WORK ORDER: Using the string "return" as the key, pull each matching line out of the records below.

---------- MATERIAL PROVIDED

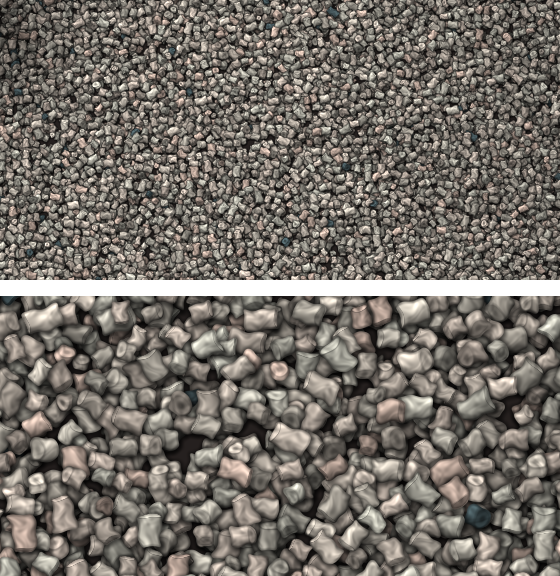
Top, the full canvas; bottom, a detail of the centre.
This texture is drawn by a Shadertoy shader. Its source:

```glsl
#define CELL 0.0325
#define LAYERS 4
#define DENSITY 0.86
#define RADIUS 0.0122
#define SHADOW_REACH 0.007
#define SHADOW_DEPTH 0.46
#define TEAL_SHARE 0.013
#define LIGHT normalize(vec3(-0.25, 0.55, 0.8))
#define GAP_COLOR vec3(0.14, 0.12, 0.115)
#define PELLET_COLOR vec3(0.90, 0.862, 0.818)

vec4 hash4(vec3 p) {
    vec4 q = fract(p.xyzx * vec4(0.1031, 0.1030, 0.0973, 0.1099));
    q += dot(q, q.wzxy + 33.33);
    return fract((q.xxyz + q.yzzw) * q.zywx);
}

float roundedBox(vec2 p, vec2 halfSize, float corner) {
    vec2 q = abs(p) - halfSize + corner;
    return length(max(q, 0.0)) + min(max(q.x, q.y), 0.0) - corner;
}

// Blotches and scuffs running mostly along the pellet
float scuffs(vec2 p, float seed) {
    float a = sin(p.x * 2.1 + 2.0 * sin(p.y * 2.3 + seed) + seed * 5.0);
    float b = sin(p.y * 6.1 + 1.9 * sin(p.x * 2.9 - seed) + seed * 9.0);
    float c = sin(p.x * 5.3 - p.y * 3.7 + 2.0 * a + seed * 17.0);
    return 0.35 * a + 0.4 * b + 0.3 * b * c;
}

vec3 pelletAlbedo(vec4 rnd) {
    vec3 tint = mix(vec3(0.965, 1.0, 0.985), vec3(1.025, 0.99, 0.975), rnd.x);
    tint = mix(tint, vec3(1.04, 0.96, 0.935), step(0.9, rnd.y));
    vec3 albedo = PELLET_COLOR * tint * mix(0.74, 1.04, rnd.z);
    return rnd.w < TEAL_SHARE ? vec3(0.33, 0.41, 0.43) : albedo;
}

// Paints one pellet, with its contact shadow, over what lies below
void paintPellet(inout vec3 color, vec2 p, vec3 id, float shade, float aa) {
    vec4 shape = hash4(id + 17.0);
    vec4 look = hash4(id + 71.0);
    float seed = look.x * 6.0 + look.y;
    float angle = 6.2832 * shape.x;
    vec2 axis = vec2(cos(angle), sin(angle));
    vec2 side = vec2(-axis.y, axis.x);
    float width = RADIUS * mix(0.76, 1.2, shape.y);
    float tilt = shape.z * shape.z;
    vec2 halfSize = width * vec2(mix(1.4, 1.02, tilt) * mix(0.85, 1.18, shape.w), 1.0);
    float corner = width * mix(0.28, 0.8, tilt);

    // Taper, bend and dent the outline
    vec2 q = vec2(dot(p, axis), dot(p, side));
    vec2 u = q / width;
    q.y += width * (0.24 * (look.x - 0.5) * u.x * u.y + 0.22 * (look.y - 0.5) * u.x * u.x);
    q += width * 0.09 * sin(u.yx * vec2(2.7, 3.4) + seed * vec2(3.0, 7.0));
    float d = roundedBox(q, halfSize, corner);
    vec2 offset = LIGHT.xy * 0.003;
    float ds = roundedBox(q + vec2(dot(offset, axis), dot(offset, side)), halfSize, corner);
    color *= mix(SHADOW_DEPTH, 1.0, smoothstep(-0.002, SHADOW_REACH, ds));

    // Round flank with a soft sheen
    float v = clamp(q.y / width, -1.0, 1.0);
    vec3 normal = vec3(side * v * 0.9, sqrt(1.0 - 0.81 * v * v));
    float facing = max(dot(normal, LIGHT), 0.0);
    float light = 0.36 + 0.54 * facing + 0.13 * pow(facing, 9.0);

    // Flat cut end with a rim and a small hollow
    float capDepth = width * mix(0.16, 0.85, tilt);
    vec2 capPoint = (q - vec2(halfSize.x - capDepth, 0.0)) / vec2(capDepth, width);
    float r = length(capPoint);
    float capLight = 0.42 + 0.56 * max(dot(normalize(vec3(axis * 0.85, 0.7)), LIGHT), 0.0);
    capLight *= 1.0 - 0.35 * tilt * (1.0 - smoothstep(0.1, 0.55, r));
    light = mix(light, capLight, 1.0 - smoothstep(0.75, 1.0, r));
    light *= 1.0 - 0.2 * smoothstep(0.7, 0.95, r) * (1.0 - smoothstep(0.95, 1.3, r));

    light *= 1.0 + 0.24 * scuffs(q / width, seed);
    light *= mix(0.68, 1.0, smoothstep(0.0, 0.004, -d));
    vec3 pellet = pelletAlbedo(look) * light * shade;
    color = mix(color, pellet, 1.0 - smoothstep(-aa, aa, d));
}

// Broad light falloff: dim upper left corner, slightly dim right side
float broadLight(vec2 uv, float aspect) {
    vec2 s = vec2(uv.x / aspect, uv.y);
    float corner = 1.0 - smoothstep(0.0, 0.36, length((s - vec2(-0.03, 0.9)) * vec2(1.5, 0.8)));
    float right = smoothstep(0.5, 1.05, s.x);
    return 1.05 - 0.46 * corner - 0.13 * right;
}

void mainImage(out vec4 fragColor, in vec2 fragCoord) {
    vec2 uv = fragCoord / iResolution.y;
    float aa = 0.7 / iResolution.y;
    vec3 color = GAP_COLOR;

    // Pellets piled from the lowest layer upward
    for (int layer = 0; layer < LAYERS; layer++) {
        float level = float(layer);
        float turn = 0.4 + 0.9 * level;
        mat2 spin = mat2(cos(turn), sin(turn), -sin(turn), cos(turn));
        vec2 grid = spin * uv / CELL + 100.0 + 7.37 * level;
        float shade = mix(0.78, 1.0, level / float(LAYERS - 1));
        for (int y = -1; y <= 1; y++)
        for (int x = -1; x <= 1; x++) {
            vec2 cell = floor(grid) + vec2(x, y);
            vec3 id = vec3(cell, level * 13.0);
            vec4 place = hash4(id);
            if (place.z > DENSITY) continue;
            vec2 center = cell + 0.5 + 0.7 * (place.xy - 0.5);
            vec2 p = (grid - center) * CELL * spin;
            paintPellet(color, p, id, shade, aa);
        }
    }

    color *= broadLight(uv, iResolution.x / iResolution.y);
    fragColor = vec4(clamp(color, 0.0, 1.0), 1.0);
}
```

--------------------
---------- MATERIAL PROVIDED

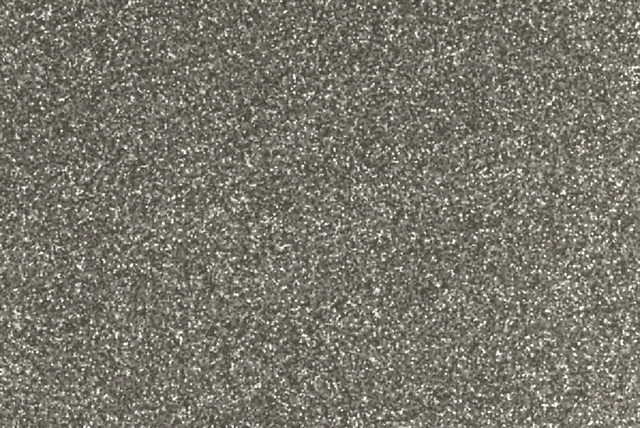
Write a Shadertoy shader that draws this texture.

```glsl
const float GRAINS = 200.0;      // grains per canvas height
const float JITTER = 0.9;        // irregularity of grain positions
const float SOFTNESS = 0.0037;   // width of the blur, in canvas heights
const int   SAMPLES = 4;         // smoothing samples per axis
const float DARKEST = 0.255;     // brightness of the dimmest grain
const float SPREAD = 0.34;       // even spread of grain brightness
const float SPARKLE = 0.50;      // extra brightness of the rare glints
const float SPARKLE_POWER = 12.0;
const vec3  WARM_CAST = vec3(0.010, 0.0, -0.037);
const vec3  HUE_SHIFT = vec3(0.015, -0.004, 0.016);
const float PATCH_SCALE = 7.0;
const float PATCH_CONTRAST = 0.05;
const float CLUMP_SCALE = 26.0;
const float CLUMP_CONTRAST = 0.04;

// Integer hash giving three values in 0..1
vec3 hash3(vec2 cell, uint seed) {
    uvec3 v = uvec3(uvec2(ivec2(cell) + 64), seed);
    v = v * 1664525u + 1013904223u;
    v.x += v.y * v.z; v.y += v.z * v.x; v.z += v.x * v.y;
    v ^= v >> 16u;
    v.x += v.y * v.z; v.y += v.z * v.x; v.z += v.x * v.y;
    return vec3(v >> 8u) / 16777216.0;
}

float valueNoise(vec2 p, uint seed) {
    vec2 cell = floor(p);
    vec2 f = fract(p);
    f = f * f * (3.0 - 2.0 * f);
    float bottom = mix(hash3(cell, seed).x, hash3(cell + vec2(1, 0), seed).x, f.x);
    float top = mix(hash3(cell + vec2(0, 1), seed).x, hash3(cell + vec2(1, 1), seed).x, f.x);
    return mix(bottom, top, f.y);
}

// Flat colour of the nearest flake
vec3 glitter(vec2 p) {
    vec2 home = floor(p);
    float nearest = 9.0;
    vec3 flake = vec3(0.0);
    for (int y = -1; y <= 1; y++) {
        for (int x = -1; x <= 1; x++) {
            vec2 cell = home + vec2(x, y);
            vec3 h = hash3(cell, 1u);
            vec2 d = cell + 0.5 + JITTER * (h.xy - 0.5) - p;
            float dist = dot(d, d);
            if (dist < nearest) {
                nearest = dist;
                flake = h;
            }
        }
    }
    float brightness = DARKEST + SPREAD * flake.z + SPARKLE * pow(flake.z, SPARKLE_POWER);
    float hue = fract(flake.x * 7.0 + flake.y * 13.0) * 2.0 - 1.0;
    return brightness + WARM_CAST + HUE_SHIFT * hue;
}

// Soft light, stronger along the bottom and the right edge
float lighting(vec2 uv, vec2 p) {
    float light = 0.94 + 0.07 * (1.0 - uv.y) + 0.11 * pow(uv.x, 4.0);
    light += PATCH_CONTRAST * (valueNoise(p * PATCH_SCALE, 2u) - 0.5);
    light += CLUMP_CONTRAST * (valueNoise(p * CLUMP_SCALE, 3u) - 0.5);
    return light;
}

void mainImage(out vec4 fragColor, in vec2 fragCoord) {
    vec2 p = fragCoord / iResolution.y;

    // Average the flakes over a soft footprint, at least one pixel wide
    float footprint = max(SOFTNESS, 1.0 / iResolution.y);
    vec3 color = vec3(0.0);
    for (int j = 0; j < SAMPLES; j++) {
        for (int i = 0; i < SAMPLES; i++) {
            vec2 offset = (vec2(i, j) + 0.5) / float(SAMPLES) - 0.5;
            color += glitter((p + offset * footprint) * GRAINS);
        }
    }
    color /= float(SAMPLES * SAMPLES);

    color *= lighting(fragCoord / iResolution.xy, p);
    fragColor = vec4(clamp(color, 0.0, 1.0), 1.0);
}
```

--------------------

RESPONSE AREA:
    return fract((q.xxyz + q.yzzw) * q.zywx);
    return length(max(q, 0.0)) + min(max(q.x, q.y), 0.0) - corner;
    return 0.35 * a + 0.4 * b + 0.3 * b * c;
    return rnd.w < TEAL_SHARE ? vec3(0.33, 0.41, 0.43) : albedo;
    return 1.05 - 0.46 * corner - 0.13 * right;
    return vec3(v >> 8u) / 16777216.0;
    return mix(bottom, top, f.y);
    return brightness + WARM_CAST + HUE_SHIFT * hue;
    return light;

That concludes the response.